Task instructions:
Of the entries below, return only those lines from the line with "172) rotate(163) scale(.94" to the line with "219) rotate(48) scale(.72", exactly, both included.

Supplied records:
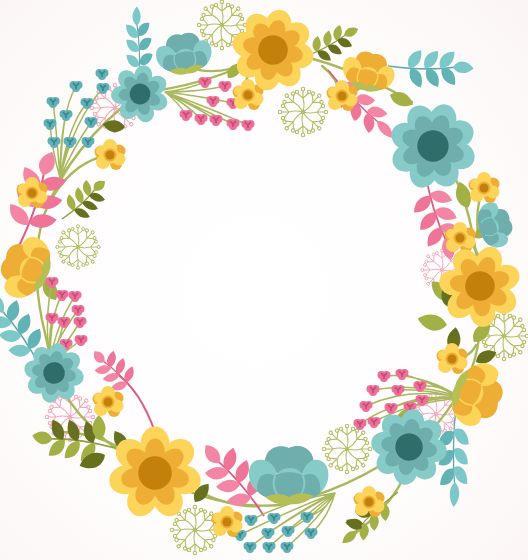
<!DOCTYPE html>
<html lang="en">
<head>
<meta charset="utf-8">
<title>Floral wreath</title>
<style>
:root{--teal:#86cbc7;--teal-mid:#6eaeac;--teal-deep:#2f6d6a;--yellow:#fdd45a;--orange:#eeae35;--brown:#c3800c;--pink:#f286a4;--rose:#dc5a86;--stem:#a9b85c;--leaf:#a3b046;--moss:#66701f}
html,body{margin:0;height:100%;overflow:hidden}
.wreath{display:block;width:528px;height:560px}
.blue{--outer:var(--teal);--inner:var(--teal-mid);--eye:var(--teal-deep)}
.gold{--outer:var(--yellow);--inner:var(--orange);--eye:var(--brown)}
.pink{--a:var(--pink);--b:#ef7598;--line:var(--rose)}
.aqua{--a:#7cc8c8;--b:#62b3b6;--line:#5aa9ac}
.green{--a:var(--leaf);--b:var(--moss);--line:#8f9d3c}
.dark{--a:var(--moss);--b:#4c551c;--line:#8f9d3c}
.rose-berry{--skin:#ec6f97;--tip:#c94676}
.teal-berry{--skin:#5fb0b4;--tip:#34858c}
.lace{--line:#b3bf62}
.blush{--line:#f7a9bd}
.stems{fill:none;stroke:var(--stem);stroke-width:2.4;stroke-linecap:round}
.fine{stroke-width:1.5}
</style>
</head>
<body>
<svg class="wreath" viewBox="0 0 528 560" role="img" aria-label="Round wreath of teal and yellow flowers with leaves and berries">
<defs>
<radialGradient id="paper" cx=".48" cy=".52" r=".72"><stop offset="0" stop-color="#fff"/><stop offset=".55" stop-color="#fffdfd"/><stop offset="1" stop-color="#fbf6f5"/></radialGradient>
<ellipse id="petal" cy="-32" rx="15.5" ry="18" fill="var(--outer)"/>
<ellipse id="petal-in" cy="-23" rx="10.5" ry="14" fill="var(--inner)"/>
<g id="bloom8">
<circle r="30" fill="var(--outer)"/>
<g id="ring8"><use href="#petal"/><use href="#petal" transform="rotate(45)"/><use href="#petal" transform="rotate(90)"/><use href="#petal" transform="rotate(135)"/><use href="#petal" transform="rotate(180)"/><use href="#petal" transform="rotate(225)"/><use href="#petal" transform="rotate(270)"/><use href="#petal" transform="rotate(315)"/></g>
<circle r="25" fill="var(--inner)"/>
<use href="#petal-in"/><use href="#petal-in" transform="rotate(45)"/><use href="#petal-in" transform="rotate(90)"/><use href="#petal-in" transform="rotate(135)"/><use href="#petal-in" transform="rotate(180)"/><use href="#petal-in" transform="rotate(225)"/><use href="#petal-in" transform="rotate(270)"/><use href="#petal-in" transform="rotate(315)"/>
<circle r="18" fill="var(--eye)"/>
</g>
<g id="bloom7">
<circle r="29" fill="var(--outer)"/>
<use href="#petal"/><use href="#petal" transform="rotate(51.4)"/><use href="#petal" transform="rotate(102.9)"/><use href="#petal" transform="rotate(154.3)"/><use href="#petal" transform="rotate(205.7)"/><use href="#petal" transform="rotate(257.1)"/><use href="#petal" transform="rotate(308.6)"/>
<circle r="24" fill="var(--inner)"/>
<use href="#petal-in"/><use href="#petal-in" transform="rotate(51.4)"/><use href="#petal-in" transform="rotate(102.9)"/><use href="#petal-in" transform="rotate(154.3)"/><use href="#petal-in" transform="rotate(205.7)"/><use href="#petal-in" transform="rotate(257.1)"/><use href="#petal-in" transform="rotate(308.6)"/>
<circle r="18" fill="var(--eye)"/>
</g>
<g id="buttercup">
<g fill="var(--orange)"><circle cx="-9" cy="-3" r="6.5"/><circle cx="9" cy="-4" r="6.5"/><circle cx="6" cy="9" r="6"/></g>
<g fill="var(--yellow)"><circle cy="-9" r="7"/><circle cx="-7" cy="7" r="7"/><circle cx="9" cy="4" r="6.5"/><circle cx="-9" cy="-4" r="5"/><circle r="9"/></g>
<circle r="6.5" fill="var(--orange)"/><circle r="4.5" fill="var(--brown)"/>
</g>
<g id="cup">
<path d="M-24-8C-26-26-10-31 0-26C12-32 28-24 24-6L0 6Z" fill="var(--inner)"/>
<path d="M-32 17C-44 8-42-14-30-14C-22-16-14-9-12 0C-6-8 8-8 13 0C16-12 26-18 34-12C43-5 40 12 31 19C20 31-20 31-32 17Z" fill="var(--outer)"/>
<path d="M-32 17C-33 2-24-4-14 2C-8-3 9-3 14 2C25-4 33 4 31 19C20 31-20 31-32 17Z" fill="var(--inner)"/>
<path d="M-14 2Q-18 12-11 22M14 2Q18 12 11 22" fill="none" stroke="var(--outer)" stroke-width="2"/>
</g>
<path id="calyx" d="M-24 23Q-10 17 0 23Q12 16 25 22Q14 32 0 30Q-14 32-24 23Z" fill="#b6bf55"/>
<path id="leaf" d="M0 0C-9-6-9-17 1-25C9-16 8-6 0 0Z"/>
<g id="sprig">
<path d="M0 0Q5-45 0-80" fill="none" stroke="var(--line)" stroke-width="1.8"/>
<g fill="var(--a)"><use href="#leaf" transform="translate(0 -77)"/><use href="#leaf" transform="translate(1 -62) rotate(-50)"/><use href="#leaf" transform="translate(2 -44) rotate(-55)"/><use href="#leaf" transform="translate(2 -25) rotate(-58)"/></g>
<g fill="var(--b)"><use href="#leaf" transform="translate(1 -64) rotate(48)"/><use href="#leaf" transform="translate(2 -46) rotate(54)"/><use href="#leaf" transform="translate(2 -27) rotate(58)"/></g>
</g>
<g id="berry"><circle cx="-2.5" cy="-1" r="4" fill="var(--skin)"/><circle cx="2.5" cy="-1" r="4" fill="var(--skin)"/><circle cy="2" r="4" fill="var(--skin)"/><path d="M-3-3L0 0L3-3M0 0V3" fill="none" stroke="var(--tip)" stroke-width="1.6"/></g>
<g id="ray" fill="none" stroke="var(--line)" stroke-width="1.1"><path d="M0 0Q2-8 0-14L-6-19M0-14V-22M0-14L6-19"/><circle cx="-6" cy="-20" r="1.7"/><circle cy="-23" r="1.7"/><circle cx="6" cy="-20" r="1.7"/></g>
<g id="umbel"><use href="#ray"/><use href="#ray" transform="rotate(45)"/><use href="#ray" transform="rotate(90)"/><use href="#ray" transform="rotate(135)"/><use href="#ray" transform="rotate(180)"/><use href="#ray" transform="rotate(225)"/><use href="#ray" transform="rotate(270)"/><use href="#ray" transform="rotate(315)"/><circle r="2.2" fill="var(--line)"/></g>
</defs>

<rect width="528" height="560" fill="url(#paper)"/>

<g id="umbels">
<g class="lace"><use href="#umbel" transform="translate(222 25)"/><use href="#umbel" transform="translate(303 112)"/><use href="#umbel" transform="translate(78 247) scale(.9)"/><use href="#umbel" transform="translate(504 336)"/><use href="#umbel" transform="translate(347 449)"/><use href="#umbel" transform="translate(195 530)"/></g>
<g class="blush"><use href="#umbel" transform="translate(115 108)"/><use href="#umbel" transform="translate(442 270) scale(.85)"/><use href="#umbel" transform="translate(70 417)"/><use href="#umbel" transform="translate(436 414) scale(.9)"/></g>
</g>

<g id="ring-stems" class="stems">
<path d="M140 93Q70 145 44 215Q30 260 42 320L54 373"/>
<path d="M140 93Q205 85 250 62M185 66Q215 78 250 62M273 50Q345 62 412 102"/>
<path d="M433 146Q470 180 480 285M480 285Q484 350 466 380Q440 430 410 446"/>
<path d="M54 373Q78 430 155 475M155 475Q215 510 280 505Q350 490 410 446"/>
<path d="M410 446Q412 490 352 536M58 432Q100 432 130 455M200 492Q232 508 260 506"/>
<path d="M110 155Q75 160 52 198M248 95Q240 75 262 62M341 96Q338 78 322 66M484 188Q475 205 478 235M460 238Q472 240 478 255M452 359Q470 358 476 345"/>
</g>

<g id="leaf-sprigs">
<g class="aqua">
<use href="#sprig" transform="translate(139 85) rotate(-2) scale(.62 .77)"/>
<use href="#sprig" transform="translate(388 66) rotate(91) scale(.88 .84)"/>
<use href="#sprig" transform="translate(456 405) rotate(181) scale(.72 1)"/>
<use href="#sprig" transform="translate(42 370) rotate(-34) scale(.9)"/>
</g>
<g class="pink">
<use href="#sprig" transform="translate(328 70) rotate(136) scale(.72 .92)"/>
<use href="#sprig" transform="translate(425 172) rotate(163) scale(.94 .9)"/>
<use href="#sprig" transform="translate(18 248) rotate(19) scale(1.15 1)"/>
<use href="#sprig" transform="translate(264 516) rotate(-40) scale(1 .9)"/>
<path d="M155 432Q140 390 116 373" fill="none" stroke="var(--line)" stroke-width="2"/>
<use href="#sprig" transform="translate(137 395) rotate(-45) scale(.72 .6)"/>
</g>
<g class="green">
<use href="#sprig" transform="translate(302 58) rotate(62) scale(.65 .62)"/>
<use href="#sprig" transform="translate(62 219) rotate(48) scale(.72 .56)"/>
<use href="#sprig" transform="translate(115 448) rotate(-82) scale(.95 .82)"/>
<use href="#sprig" transform="translate(398 492) rotate(227) scale(.68 .74)"/>
</g>
<g fill="var(--leaf)">
<use href="#leaf" transform="translate(452 300) rotate(-50) scale(1.1)"/><use href="#leaf" transform="translate(447 325) rotate(-80) scale(1.2)"/><use href="#leaf" transform="translate(474 342) rotate(38)"/><use href="#leaf" transform="translate(468 208) rotate(-20) scale(1.1)"/><use href="#leaf" transform="translate(228 78) rotate(40) scale(.8)"/><use href="#leaf" transform="translate(390 95) rotate(110)"/><use href="#leaf" transform="translate(56 300) rotate(-30)"/><use href="#leaf" transform="translate(100 440) rotate(-5)"/><use href="#leaf" transform="translate(398 430) rotate(25)"/><use href="#leaf" transform="translate(475 238) rotate(50) scale(.8)"/>
</g>
<g fill="var(--moss)">
<use href="#leaf" transform="translate(453 308) rotate(-28) scale(.9)"/><use href="#leaf" transform="translate(453 352) rotate(4)"/><use href="#leaf" transform="translate(476 362) rotate(62) scale(.9)"/><use href="#leaf" transform="translate(125 127) rotate(-85) scale(.9)"/><use href="#leaf" transform="translate(105 455) rotate(-115) scale(1.1)"/><use href="#leaf" transform="translate(127 450) rotate(-35) scale(.9)"/><use href="#leaf" transform="translate(195 502) rotate(35) scale(.9)"/><use href="#leaf" transform="translate(362 528) rotate(-65) scale(.7)"/>
</g>
</g>

<g id="berry-sprays">
<g class="stems fine">
<path d="M165 92Q185 90 205 82M165 92Q200 92 225 86M165 92Q200 96 233 103M165 92Q205 106 248 125M165 92Q200 108 233 124M165 92Q198 108 216 120M165 92Q186 104 201 119M165 92Q178 102 186 115"/>
<path d="M60 178Q52 150 50 124M60 178Q56 125 53 102M60 178Q62 130 66 115M60 178Q60 115 76 86M60 178Q68 125 87 103M60 178Q74 120 103 88M60 178Q72 150 91 122M60 178Q64 155 70 142M60 178Q72 160 88 142"/>
<path d="M50 362Q44 320 52 282M50 362Q50 315 62 295M50 362Q56 325 75 296M50 362Q56 340 78 310M50 362Q58 345 64 322M50 362Q64 348 80 322M50 362Q66 352 81 340M50 362Q48 340 52 318"/>
<path d="M462 398Q420 372 384 376M462 398Q425 380 402 374M462 398Q420 382 373 390M462 398Q420 388 398 390M462 398Q410 386 366 406M462 398Q420 394 391 408M462 398Q400 396 360 424M462 398Q410 402 374 422M462 398Q440 384 420 386M462 398Q435 396 410 407"/>
<path d="M335 493Q290 500 251 520M335 493Q290 510 240 535M335 493Q295 512 250 547M335 493Q300 512 268 533M335 493Q305 515 269 547M335 493Q315 515 288 531M335 493Q318 520 287 547M335 493Q325 512 307 517M335 493Q327 520 311 533"/>
</g>
<g class="rose-berry">
<use href="#berry" x="205" y="82"/><use href="#berry" x="225" y="86"/><use href="#berry" x="233" y="103"/><use href="#berry" x="248" y="125"/><use href="#berry" x="233" y="124"/><use href="#berry" x="216" y="120"/><use href="#berry" x="201" y="119"/><use href="#berry" x="186" y="115"/><use href="#berry" x="213" y="101"/>
<use href="#berry" x="52" y="282"/><use href="#berry" x="62" y="295"/><use href="#berry" x="75" y="296"/><use href="#berry" x="78" y="310"/><use href="#berry" x="64" y="322"/><use href="#berry" x="80" y="322"/><use href="#berry" x="81" y="340"/><use href="#berry" x="52" y="318"/><use href="#berry" x="66" y="344"/>
<use href="#berry" x="384" y="376"/><use href="#berry" x="402" y="374"/><use href="#berry" x="373" y="390"/><use href="#berry" x="398" y="390"/><use href="#berry" x="366" y="406"/><use href="#berry" x="391" y="408"/><use href="#berry" x="360" y="424"/><use href="#berry" x="374" y="422"/><use href="#berry" x="420" y="386"/><use href="#berry" x="410" y="407"/><use href="#berry" x="422" y="400"/>
</g>
<g class="teal-berry">
<use href="#berry" x="50" y="124"/><use href="#berry" x="53" y="102"/><use href="#berry" x="66" y="115"/><use href="#berry" x="76" y="86"/><use href="#berry" x="87" y="103"/><use href="#berry" x="103" y="88"/><use href="#berry" x="102" y="74"/><use href="#berry" x="91" y="122"/><use href="#berry" x="70" y="142"/><use href="#berry" x="88" y="142"/><use href="#berry" x="54" y="142"/>
<use href="#berry" x="251" y="520"/><use href="#berry" x="240" y="535"/><use href="#berry" x="250" y="547"/><use href="#berry" x="268" y="533"/><use href="#berry" x="269" y="547"/><use href="#berry" x="288" y="531"/><use href="#berry" x="287" y="547"/><use href="#berry" x="307" y="517"/><use href="#berry" x="311" y="533"/><use href="#berry" x="274" y="518"/>
</g>
</g>

<g id="cup-blossoms">
<g class="blue">
<g transform="translate(184 53) rotate(-8) scale(.7)"><use href="#cup"/><use href="#calyx"/></g>
<g transform="translate(495 225) rotate(72) scale(.58)"><use href="#cup"/></g>
<g transform="translate(289 474)"><use href="#cup"/><use href="#calyx"/></g>
</g>
<g class="gold">
<g transform="translate(369 71) rotate(14) scale(.66)"><use href="#cup"/><use href="#calyx"/></g>
<g transform="translate(25 267) rotate(-66) scale(.8)"><use href="#cup"/><use href="#calyx"/></g>
<g transform="translate(478 395) rotate(112) scale(.82)"><use href="#cup"/><use href="#calyx"/></g>
</g>
</g>

<g id="buttercups">
<use href="#buttercup" x="248" y="95"/><use href="#buttercup" x="342" y="96"/><use href="#buttercup" x="110" y="155"/><use href="#buttercup" x="32" y="193"/><use href="#buttercup" x="484" y="188"/><use href="#buttercup" x="460" y="238"/><use href="#buttercup" x="452" y="359"/><use href="#buttercup" x="108" y="402"/><use href="#buttercup" x="227" y="522"/><use href="#buttercup" x="369" y="502"/>
</g>

<g id="large-blooms">
<g class="gold">
<use href="#bloom8" transform="translate(273 50) rotate(12) scale(.82)"/>
<use href="#bloom7" transform="translate(480 286) rotate(20) scale(.82)"/>
<use href="#bloom7" transform="translate(155 473) scale(.93)"/>
</g>
<g class="blue">
<use href="#bloom8" transform="translate(433 146) rotate(20) scale(.87)"/>
<use href="#bloom7" transform="translate(140 94) rotate(10) scale(.58)"/>
<use href="#bloom8" transform="translate(54 373) rotate(10) scale(.6)"/>
<use href="#bloom8" transform="translate(409 447) rotate(8) scale(.76)"/>
</g>
</g>
</svg>
</body>
</html>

Result of the task:
<use href="#sprig" transform="translate(425 172) rotate(163) scale(.94 .9)"/>
<use href="#sprig" transform="translate(18 248) rotate(19) scale(1.15 1)"/>
<use href="#sprig" transform="translate(264 516) rotate(-40) scale(1 .9)"/>
<path d="M155 432Q140 390 116 373" fill="none" stroke="var(--line)" stroke-width="2"/>
<use href="#sprig" transform="translate(137 395) rotate(-45) scale(.72 .6)"/>
</g>
<g class="green">
<use href="#sprig" transform="translate(302 58) rotate(62) scale(.65 .62)"/>
<use href="#sprig" transform="translate(62 219) rotate(48) scale(.72 .56)"/>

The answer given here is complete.